* Work order
Quote exactly, and only, the lines of the material below from the line with "229V212C62 199 71" through the line with "211V185C125 167 139".

********

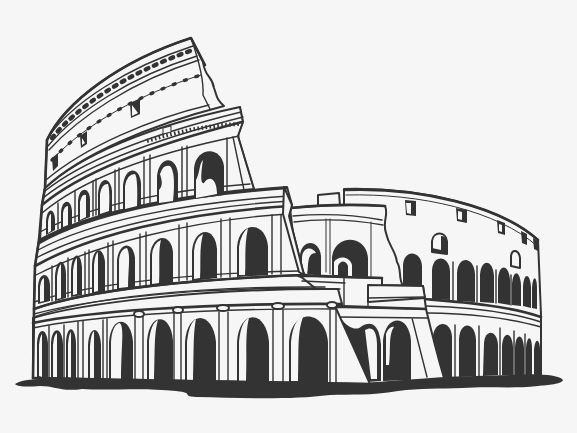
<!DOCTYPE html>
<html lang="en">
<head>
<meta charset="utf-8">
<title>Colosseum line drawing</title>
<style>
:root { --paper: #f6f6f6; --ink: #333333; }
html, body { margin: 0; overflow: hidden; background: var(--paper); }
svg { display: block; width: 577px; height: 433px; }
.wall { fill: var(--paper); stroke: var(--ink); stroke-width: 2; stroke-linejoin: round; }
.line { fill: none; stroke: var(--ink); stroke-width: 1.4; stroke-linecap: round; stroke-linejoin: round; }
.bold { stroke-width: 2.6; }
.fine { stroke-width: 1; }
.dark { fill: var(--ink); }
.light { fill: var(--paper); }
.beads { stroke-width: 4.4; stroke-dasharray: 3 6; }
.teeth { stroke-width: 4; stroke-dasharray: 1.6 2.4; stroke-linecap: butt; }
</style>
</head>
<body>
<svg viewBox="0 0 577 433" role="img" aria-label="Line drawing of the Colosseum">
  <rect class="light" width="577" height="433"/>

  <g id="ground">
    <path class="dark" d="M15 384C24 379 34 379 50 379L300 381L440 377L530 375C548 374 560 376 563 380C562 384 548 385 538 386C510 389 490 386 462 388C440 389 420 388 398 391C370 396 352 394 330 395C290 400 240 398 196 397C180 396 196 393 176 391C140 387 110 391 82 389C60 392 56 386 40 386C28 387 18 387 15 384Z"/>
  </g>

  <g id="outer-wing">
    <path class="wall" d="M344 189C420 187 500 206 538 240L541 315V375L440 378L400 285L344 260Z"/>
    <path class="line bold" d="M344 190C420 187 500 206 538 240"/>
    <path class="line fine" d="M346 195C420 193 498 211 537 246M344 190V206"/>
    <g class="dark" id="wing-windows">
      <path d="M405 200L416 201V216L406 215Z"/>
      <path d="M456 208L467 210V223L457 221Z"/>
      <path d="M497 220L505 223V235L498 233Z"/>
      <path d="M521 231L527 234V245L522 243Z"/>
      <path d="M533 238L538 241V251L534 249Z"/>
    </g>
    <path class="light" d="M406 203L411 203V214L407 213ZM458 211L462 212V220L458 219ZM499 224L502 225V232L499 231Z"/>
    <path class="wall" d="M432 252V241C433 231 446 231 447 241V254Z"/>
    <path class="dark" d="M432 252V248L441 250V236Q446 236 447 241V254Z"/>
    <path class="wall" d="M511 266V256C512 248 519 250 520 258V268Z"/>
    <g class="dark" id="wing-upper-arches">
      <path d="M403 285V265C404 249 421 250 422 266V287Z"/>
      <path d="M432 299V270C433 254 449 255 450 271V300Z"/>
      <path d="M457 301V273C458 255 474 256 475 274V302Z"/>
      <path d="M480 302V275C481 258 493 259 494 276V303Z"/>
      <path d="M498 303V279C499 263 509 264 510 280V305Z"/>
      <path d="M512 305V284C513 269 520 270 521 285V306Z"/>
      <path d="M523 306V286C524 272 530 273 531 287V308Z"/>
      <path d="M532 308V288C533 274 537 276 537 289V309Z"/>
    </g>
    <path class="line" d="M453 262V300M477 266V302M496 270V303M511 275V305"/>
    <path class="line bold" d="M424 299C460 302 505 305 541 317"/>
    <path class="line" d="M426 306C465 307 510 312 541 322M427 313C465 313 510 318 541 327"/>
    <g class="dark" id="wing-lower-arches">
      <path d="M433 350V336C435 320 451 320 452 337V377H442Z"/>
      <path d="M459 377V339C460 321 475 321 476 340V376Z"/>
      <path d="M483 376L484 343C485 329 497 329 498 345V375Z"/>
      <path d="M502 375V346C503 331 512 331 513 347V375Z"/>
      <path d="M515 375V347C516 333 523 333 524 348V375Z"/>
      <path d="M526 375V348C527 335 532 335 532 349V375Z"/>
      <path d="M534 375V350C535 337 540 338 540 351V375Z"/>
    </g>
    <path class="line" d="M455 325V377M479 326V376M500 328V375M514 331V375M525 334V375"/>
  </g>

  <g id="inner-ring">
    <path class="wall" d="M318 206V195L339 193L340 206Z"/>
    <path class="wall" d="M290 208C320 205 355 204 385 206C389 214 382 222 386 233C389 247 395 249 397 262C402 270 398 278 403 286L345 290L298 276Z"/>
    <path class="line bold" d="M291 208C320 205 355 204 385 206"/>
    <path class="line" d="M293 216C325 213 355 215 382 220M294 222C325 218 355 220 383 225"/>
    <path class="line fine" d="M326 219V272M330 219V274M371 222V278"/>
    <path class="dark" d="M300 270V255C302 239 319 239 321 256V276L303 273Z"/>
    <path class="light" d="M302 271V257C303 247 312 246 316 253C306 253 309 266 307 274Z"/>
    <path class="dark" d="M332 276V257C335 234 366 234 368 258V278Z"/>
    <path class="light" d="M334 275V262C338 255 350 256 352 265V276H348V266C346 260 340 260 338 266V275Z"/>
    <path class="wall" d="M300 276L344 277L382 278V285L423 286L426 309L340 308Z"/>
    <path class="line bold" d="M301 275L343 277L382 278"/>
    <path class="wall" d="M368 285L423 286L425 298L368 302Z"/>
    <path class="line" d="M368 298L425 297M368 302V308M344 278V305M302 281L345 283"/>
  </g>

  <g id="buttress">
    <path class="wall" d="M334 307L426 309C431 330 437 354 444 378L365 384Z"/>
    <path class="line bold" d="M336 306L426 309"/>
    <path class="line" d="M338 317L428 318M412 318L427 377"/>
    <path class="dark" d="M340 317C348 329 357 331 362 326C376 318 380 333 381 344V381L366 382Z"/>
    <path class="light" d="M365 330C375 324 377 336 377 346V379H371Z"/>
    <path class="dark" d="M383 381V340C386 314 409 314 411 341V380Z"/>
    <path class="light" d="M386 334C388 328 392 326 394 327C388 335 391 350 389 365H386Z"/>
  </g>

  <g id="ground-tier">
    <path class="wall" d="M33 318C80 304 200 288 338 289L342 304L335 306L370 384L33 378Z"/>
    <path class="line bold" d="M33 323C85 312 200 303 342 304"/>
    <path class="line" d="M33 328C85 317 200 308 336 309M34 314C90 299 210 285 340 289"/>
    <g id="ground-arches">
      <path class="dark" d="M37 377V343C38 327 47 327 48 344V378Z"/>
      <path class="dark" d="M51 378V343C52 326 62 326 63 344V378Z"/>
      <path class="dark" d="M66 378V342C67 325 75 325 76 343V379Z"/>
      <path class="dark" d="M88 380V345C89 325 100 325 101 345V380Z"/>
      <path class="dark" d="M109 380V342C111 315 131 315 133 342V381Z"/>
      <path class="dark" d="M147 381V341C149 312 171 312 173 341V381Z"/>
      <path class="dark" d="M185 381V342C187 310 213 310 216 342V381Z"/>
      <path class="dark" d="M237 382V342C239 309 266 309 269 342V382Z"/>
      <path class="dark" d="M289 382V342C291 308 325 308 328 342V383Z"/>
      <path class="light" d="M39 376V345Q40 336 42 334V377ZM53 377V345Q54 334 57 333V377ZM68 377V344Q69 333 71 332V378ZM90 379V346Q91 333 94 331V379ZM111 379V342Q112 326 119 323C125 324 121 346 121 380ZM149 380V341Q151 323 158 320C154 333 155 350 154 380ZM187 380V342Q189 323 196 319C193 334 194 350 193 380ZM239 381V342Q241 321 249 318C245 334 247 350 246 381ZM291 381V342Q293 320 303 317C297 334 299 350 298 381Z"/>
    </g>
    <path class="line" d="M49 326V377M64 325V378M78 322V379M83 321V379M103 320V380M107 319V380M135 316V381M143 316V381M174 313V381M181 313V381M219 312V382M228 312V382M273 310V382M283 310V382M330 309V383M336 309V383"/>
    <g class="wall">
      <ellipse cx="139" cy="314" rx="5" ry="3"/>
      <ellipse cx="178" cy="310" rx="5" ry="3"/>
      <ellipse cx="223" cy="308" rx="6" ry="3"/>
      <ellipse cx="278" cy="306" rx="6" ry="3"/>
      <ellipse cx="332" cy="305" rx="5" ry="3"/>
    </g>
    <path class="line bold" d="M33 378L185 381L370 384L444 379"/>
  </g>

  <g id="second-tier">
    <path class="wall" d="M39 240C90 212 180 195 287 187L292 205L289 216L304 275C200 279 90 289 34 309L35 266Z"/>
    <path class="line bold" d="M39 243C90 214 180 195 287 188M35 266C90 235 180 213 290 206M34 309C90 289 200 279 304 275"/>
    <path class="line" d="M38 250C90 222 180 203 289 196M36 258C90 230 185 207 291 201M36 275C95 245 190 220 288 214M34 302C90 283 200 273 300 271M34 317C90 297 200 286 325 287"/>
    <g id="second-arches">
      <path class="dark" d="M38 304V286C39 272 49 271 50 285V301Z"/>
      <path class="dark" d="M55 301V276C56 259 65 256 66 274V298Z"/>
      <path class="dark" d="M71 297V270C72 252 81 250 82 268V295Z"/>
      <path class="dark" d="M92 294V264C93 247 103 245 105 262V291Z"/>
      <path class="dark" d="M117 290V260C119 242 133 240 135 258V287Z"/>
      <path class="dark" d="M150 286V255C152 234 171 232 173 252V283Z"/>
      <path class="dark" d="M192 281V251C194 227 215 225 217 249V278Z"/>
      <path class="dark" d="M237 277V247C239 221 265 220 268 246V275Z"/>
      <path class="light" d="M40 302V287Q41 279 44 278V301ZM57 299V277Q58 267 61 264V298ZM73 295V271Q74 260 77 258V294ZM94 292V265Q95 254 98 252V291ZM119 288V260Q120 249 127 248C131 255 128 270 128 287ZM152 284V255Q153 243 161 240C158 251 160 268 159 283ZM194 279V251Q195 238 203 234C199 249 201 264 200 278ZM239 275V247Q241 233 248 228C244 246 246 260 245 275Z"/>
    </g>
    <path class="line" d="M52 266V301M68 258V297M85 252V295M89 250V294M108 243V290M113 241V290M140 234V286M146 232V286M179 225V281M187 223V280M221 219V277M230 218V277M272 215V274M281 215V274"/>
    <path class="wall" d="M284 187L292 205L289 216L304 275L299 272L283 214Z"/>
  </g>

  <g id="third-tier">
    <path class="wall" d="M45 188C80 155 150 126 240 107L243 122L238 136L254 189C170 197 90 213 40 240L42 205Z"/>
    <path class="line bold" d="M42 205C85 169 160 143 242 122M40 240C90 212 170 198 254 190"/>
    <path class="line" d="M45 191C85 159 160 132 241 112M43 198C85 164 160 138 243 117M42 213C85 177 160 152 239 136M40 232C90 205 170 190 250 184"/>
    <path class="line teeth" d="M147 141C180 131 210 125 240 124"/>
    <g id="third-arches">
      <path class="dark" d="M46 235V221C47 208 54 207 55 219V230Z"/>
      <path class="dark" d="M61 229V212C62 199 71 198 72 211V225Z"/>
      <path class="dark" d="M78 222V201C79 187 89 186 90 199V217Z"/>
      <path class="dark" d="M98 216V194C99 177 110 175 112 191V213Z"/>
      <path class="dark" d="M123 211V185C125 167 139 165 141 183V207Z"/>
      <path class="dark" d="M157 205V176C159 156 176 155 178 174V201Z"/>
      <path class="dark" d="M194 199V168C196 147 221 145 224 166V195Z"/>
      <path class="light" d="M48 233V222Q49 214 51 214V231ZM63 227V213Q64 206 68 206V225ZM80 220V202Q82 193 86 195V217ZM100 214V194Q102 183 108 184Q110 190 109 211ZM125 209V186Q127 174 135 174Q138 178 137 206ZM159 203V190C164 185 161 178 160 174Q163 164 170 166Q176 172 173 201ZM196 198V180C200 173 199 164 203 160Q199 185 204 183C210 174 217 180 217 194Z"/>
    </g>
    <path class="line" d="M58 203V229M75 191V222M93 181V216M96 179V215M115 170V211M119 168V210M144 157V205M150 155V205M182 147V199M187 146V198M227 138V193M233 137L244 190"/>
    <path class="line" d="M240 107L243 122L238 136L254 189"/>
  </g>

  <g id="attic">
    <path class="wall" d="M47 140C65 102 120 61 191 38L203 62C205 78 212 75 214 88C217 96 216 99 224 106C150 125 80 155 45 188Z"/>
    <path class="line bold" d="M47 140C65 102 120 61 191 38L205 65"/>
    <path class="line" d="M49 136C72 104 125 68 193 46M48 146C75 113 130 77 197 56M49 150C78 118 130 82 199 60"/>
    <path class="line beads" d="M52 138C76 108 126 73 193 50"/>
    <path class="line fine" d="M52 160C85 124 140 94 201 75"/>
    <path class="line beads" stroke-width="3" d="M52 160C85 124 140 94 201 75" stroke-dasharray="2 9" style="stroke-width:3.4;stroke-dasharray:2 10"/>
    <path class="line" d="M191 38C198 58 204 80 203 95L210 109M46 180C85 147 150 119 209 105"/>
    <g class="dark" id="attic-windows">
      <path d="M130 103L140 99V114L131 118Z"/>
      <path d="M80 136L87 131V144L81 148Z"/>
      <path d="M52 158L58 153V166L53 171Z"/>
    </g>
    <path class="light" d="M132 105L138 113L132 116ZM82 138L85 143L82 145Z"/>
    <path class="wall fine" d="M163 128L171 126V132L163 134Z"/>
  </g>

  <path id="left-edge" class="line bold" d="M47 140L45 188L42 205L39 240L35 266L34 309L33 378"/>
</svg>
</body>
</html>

********

* Response area
      <path class="dark" d="M61 229V212C62 199 71 198 72 211V225Z"/>
      <path class="dark" d="M78 222V201C79 187 89 186 90 199V217Z"/>
      <path class="dark" d="M98 216V194C99 177 110 175 112 191V213Z"/>
      <path class="dark" d="M123 211V185C125 167 139 165 141 183V207Z"/>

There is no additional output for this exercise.